TCP (Transmission Control Protocol)
A standard that defines how to establish and maintain a network conversation via which application programs can exchange data. TCP works with the Internet Protocol (IP), which defines how computers send packets of data to each other
UDP (User Datagram Protocol)
an alternative communications protocol to Transmission Control Protocol (TCP) used primarily for establishing low-latency and loss-tolerating connections between applications on the internet.
TCP (Transmission Control Protocol) is connection-oriented, whereas UDP (User Datagram Protocol) is connection-less. ... UDP does not use acknowledgments at all and is usually used for protocols where a few lost datagrams do not matter. Because of acknowledgments, TCP is considered a reliable data transfer protocol.
Transport Layer Security - TLSv1.2. Currently, TLSv1.2 is the newest SSL protocol version. It introduces new SSL/TLS cipher suites that use the SHA-256 hash algorithm instead of the SHA-1 function, which adds significant strength to the data integrity.
The interesting part was Google mini asking for the location of network
2) Asking to turn off the lights
I was able to see AJP13/ DNS / SSDP protocols disappeared.
3) Doing nothing with google mini
The result was the same, still could find AJP13/ DNS / SSDP. According to from these results, I was able to understand to
4) Web browsing with same network(jetpack)
SSL / SSLv2
Secure Sockets Layer (SSL) is a networking protocol designed for securing connections between web clients and web servers over an insecure network, such as the internet. After being formally introduced in 1995, SSL made it possible for a web server to securely enable online transactions between consumers and businesses. Due to numerous protocol and implementation flaws and vulnerabilities, SSL was deprecated for use on the internet by the Internet Engineering Task Force (IETF) in 2015 and has been replaced by the Transport Layer Security (TLS) protocol.

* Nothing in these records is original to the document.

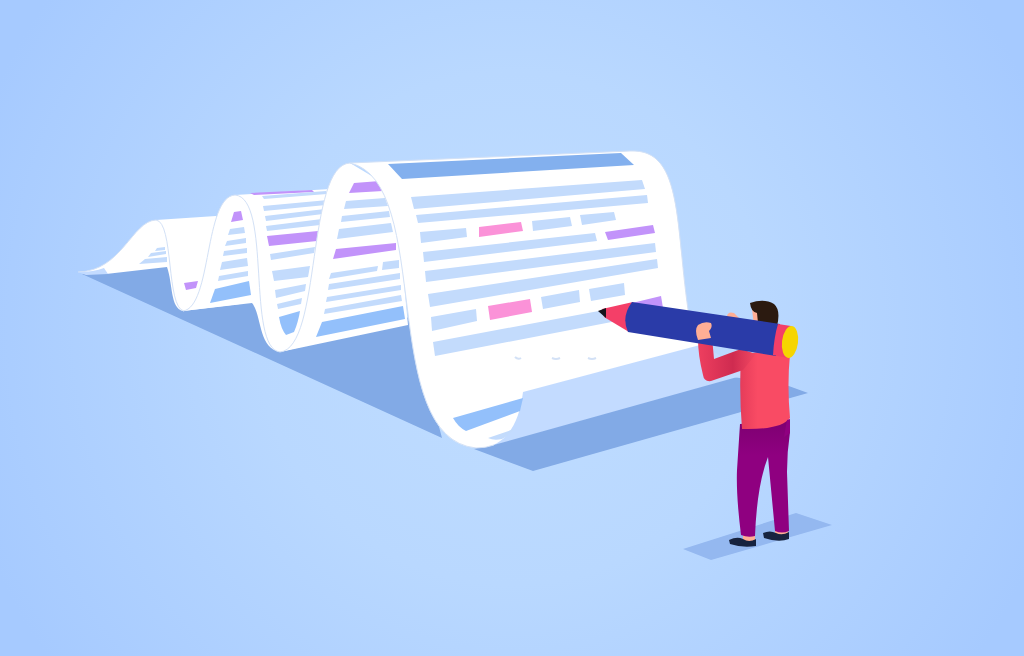
<!DOCTYPE html>
<html lang="en">
<head>
<meta charset="utf-8">
<title>Writing a long document</title>
<style>
:root {
  --sky-light: #c0ddff; --sky: #a6caff; --shadow: #82aae6;
  --paper: #fff; --paper-back: #c3dbff; --edge: #d3e1f6;
  --line: #c3dbfc; --header: #83b0ee; --block: #93c0fb;
  --violet: #c293fa; --pink: #fb92d8;
  --pencil: #2a3ba8; --lead: #17131c; --red: #f43f68; --yellow: #f6d500;
  --skin: #ffae95; --hair: #2b1a10; --shirt: #f94b64; --pants: #8f0080; --shoe: #17233f;
}
html, body { margin: 0; height: 100%; overflow: hidden; background: var(--sky); }
svg { display: block; width: 1024px; height: 656px; }
.shadow { fill: var(--shadow); }
.paper { fill: var(--paper); }
.edge { fill: none; stroke: var(--edge); stroke-width: 1; }
.line { fill: var(--line); }
.header { fill: var(--header); }
.block { fill: var(--block); }
.violet { fill: var(--violet); }
.pink { fill: var(--pink); }
.skin { fill: var(--skin); }
.shoe { fill: var(--shoe); }
</style>
</head>
<body>
<svg viewBox="0 0 1024 656" role="img" aria-label="A man writes with a giant pencil on a long, waving sheet of paper">
  <defs>
    <radialGradient id="sky" gradientUnits="userSpaceOnUse" cx="512" cy="328" r="570">
      <stop offset="0" stop-color="var(--sky-light)"/>
      <stop offset=".45" stop-color="#b9d8ff"/>
      <stop offset="1" stop-color="var(--sky)"/>
    </radialGradient>
    <linearGradient id="sleeve" x1="0" x2="1">
      <stop offset="0" stop-color="#ee3f5f"/>
      <stop offset=".6" stop-color="#cf2b50"/>
      <stop offset="1" stop-color="#f24962"/>
    </linearGradient>
    <linearGradient id="shirt" x1="0" x2="1">
      <stop offset="0" stop-color="#e53c5a"/>
      <stop offset=".35" stop-color="var(--shirt)"/>
    </linearGradient>
    <linearGradient id="trousers" x1="0" y1="0" x2="0" y2="1">
      <stop offset="0" stop-color="#7d0071"/>
      <stop offset=".3" stop-color="var(--pants)"/>
    </linearGradient>
  </defs>

  <rect width="1024" height="656" fill="url(#sky)"/>

  <g id="paper-shadow" class="shadow">
    <polygon points="82,274 168,262 252,295 410,318 442,438"/>
    <polygon points="474,449 533,471 808,393 786,385 700,372"/>
  </g>

  <g id="far-wave">
    <path class="paper" d="M78,272C122,271 132,221 156,220L216,216L240,304L183,311C170,308 173,284 167,267L106,274Z"/>
    <path class="edge" d="M78,272C122,271 132,221 156,220C174,222 166,308 184,311"/>
    <path fill="var(--paper-back)" d="M78,272Q94,272 104,268L108,274L86,275Z"/>
    <g class="line">
      <polygon points="157,248 165,247 165,250 155,251"/>
      <polygon points="151,253 166,251 166,254 148,257"/>
      <polygon points="145,259 167,257 167,262 139,264"/>
    </g>
    <polygon class="violet" points="184,283 198,281 196,288 186,290"/>
  </g>

  <g id="middle-wave">
    <path class="paper" d="M183,311C212,307 204,197 235,195L330,189L350,166V335L280,352C258,348 262,315 252,303Z"/>
    <path class="edge" d="M183,311C212,307 204,197 235,195C272,198 246,348 280,352"/>
    <g id="middle-inside">
      <polygon class="violet" points="234,212 241,211 243,220 231,222"/>
      <g class="line">
        <polygon points="230,229 244,227 245,233 228,235"/>
        <polygon points="227,241 246,238 246,243 225,246"/>
        <polygon points="224,251 247,248 247,253 223,256"/>
        <polygon points="222,262 247,258 248,266 220,270"/>
        <polygon points="219,276 248,271 248,276 218,281"/>
      </g>
      <polygon class="block" points="215,289 249,281 251,295 210,303"/>
    </g>
    <g id="middle-face">
      <polygon class="violet" points="250,193 312,190 314,192 254,195"/>
      <g class="line">
        <polygon points="262,196 326,191 327,194 264,199"/>
        <polygon points="263,206 328,200 326,205 264,211"/>
        <polygon points="265,216 325,209 323,214 266,221"/>
        <polygon points="266,226 322,219 320,225 267,231"/>
        <polygon points="270,254 315,247 314,253 271,260"/>
        <polygon points="272,271 310,266 308,277 274,281"/>
        <polygon points="275,290 306,284 305,291 276,298"/>
        <polygon points="277,304 302,298 301,304 278,309"/>
      </g>
      <polygon class="violet" points="267,236 318,231 317,241 269,246"/>
      <path class="block" d="M279,317L300,311Q298,323 294,332L286,335Q281,329 279,317Z"/>
    </g>
  </g>

  <g id="front-inside">
    <path class="paper" d="M280,352C322,348 306,165 350,163L395,190L408,325Z"/>
    <path class="edge" d="M280,352C322,348 306,165 350,163"/>
    <polygon class="violet" points="354,183 380,181 383,191 349,193"/>
    <g class="line">
      <polygon points="346,201 385,198 388,206 344,209"/>
      <polygon points="342,216 389,211 390,217 341,222"/>
      <polygon points="339,229 391,223 393,232 337,239"/>
      <polygon points="383,262 399,260 399,268 382,270"/>
      <polygon points="331,273 378,266 377,271 329,279"/>
      <polygon points="329,284 400,273 400,279 328,290"/>
      <polygon points="327,297 401,285 401,290 326,302"/>
      <polygon points="325,309 401,295 402,301 324,314"/>
    </g>
    <polygon class="violet" points="336,249 396,243 396,250 333,259"/>
    <polygon class="block" points="322,322 403,306 405,319 316,337"/>
  </g>

  <g id="front-wave">
    <path fill="var(--paper-back)" d="M523,392L700,343L748,374L490,446Z"/>
    <path class="paper" d="M350,163L630,151C686,148 674,232 691,328Q694,340 700,345L523,392C519,426 504,449 476,448C377,438 434,182 350,163Z"/>
    <path class="edge" d="M350,163L630,151C686,148 674,232 691,328M350,163C434,182 377,438 476,448Q486,448 494,445"/>
    <polygon class="header" points="388,164 621,153 634,165 402,179"/>
    <g id="written-lines" class="line">
      <polygon points="411,197 642,180 645,189 414,209"/>
      <polygon points="416,215 647,195 648,203 418,223"/>
      <polygon points="420,232 466,228 467,237 421,243"/>
      <polygon points="532,221 570,217 572,226 533,231"/>
      <polygon points="580,215 614,212 616,220 582,225"/>
      <polygon points="423,252 595,233 597,241 424,262"/>
      <polygon points="425,271 655,243 656,252 426,282"/>
      <polygon points="428,294 657,259 658,268 430,307"/>
      <polygon points="431,317 476,309 477,321 432,331"/>
      <polygon points="541,297 579,290 580,302 543,309"/>
      <polygon points="589,289 624,283 625,295 591,301"/>
      <polygon points="433,342 604,310 622,320 435,356"/>
    </g>
    <g id="marked-words">
      <polygon class="pink" points="479,227 521,222 523,231 479,237"/>
      <polygon class="violet" points="605,232 653,225 655,233 608,240"/>
      <polygon class="pink" points="488,306 530,299 532,312 490,320"/>
      <polygon class="violet" points="632,303 661,296 663,308 634,310"/>
    </g>
    <path class="block" d="M453,418L523,398L520,411L466,431Q458,427 453,418Z"/>
    <path class="line" d="M488,438L514,429Q508,436 502,439Q494,441 488,438Z"/>
    <path fill="none" stroke="var(--edge)" stroke-width="2" d="M515,357q3,3 6,1M552,358q4,2 8,0M588,358q4,2 8,0"/>
  </g>

  <g id="writer">
    <polygon points="683,549 796,513 832,525 711,560" fill="#94b8f0"/>
    <g id="feet">
      <path class="skin" d="M743,533H755V542H743ZM775,528H788V536H775Z"/>
      <path class="shoe" d="M729,540Q737,536 743,539Q749,543 756,539V546Q742,548 730,544Z"/>
      <path class="shoe" d="M763,533Q770,530 776,533Q782,536 789,532V539Q779,543 764,538Z"/>
    </g>
    <path fill="url(#trousers)" d="M740,424L789,420L790,432Q787,452 787,472L789,531Q782,534 775,531L768,457Q757,485 755,536Q748,538 741,535Q736,495 737,470Z"/>
    <path class="skin" d="M727,316Q728,311 734,313L740,319L729,320Z"/>
    <path class="skin" d="M752,309H774V326H754Z"/>
    <path fill="var(--hair)" d="M750,303Q764,298 774,304Q781,310 777,326L758,323L757,313Q751,312 750,303Z"/>
    <path fill="url(#shirt)" d="M741,358Q752,348 790,354Q787,385 790,418Q781,430 742,429Q739,391 741,358Z"/>
    <path fill="url(#sleeve)" d="M698,339L712,337L714,359L741,349L756,354L743,370L711,381Q704,382 703,375Q698,355 698,339Z"/>
    <path fill="var(--pants)" d="M787,420L790,419V433L784,437Z"/>
  </g>

  <g id="pencil">
    <path fill="var(--red)" d="M602,309L633,302Q642,318 629,332L604,317Z"/>
    <path fill="var(--lead)" d="M598,311L606,308Q606,314 606,318Z"/>
    <path fill="var(--pencil)" d="M632,302L780,324L776,356L628,332Q621,317 632,302Z"/>
    <path fill="var(--red)" d="M778,324L791,326L788,358L773,355Q774,337 778,324Z"/>
    <ellipse cx="790" cy="342" rx="8" ry="16" fill="var(--yellow)" transform="rotate(7 790 342)"/>
  </g>

  <path id="near-hand" class="skin" d="M698,340Q694,330 698,325Q704,321 711,323Q713,327 709,331L711,338Z"/>
</svg>
</body>
</html>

4) Connecting network from outside (Lexhotel) and random web browsing.
AJP13 (and SSL) is disappeared and there were new protocols appeared.
TLSv1.3 is a major rewrite of the specification. There was some debate as to whether it should really be called TLSv2.0 - but TLSv1.3 it is. There are major changes and some things work very differently. A brief, incomplete,
There are new ciphersuites that only work in TLSv1.3. The old ciphersuites cannot be used for TLSv1.3 connections.
Renegotiation is not possible in a TLSv1.3 connectionMore of the handshake is now encrypted.
More types of messages can now have extensions (this has an impact on the custom extension APIs and Certificate Transparency)
DSA certificates are no longer allowed in TLSv1.3 connections
HTTP (HyperText Transfer Protocol)
HTTP is the underlying protocol used by the World Wide Web and this protocol defines how messages are formatted and transmitted, and what actions Web servers and browsers should take in response to various commands.
ICMP(Internet Control Message Protocol)
An error-reporting protocol network devices like routers use to generate error messages to the source IP address when network problems prevent delivery of IP packets.
LLDP ( link layer discovery protocol)
An open and extendable part of the Internet protocol suite used in IEEE 802 to advertise a device's identity and abilities, as well as other devices connected within the same network.
OCSP(Online Certificate Status Protocol)
An Internet protocol used for obtaining the revocation status of an X.509 digital certificate. It is described in RFC 6960 and is on the Internet standards track.
SSDP (Simple Service Discovery Protocol)
A standard for advertising services on a TCP/IP network and discovering them. The Universal Plug and Play (UPnP) protocol uses SSDP to announce and find devices in order, for example, to stream video from a source to a playback system.
STP (Spanning Tree Protocol)
A network protocol that builds a loop-free logical topology for Ethernet networks. The basic function of STP is to prevent bridge loops and the broadcast radiation that results from them.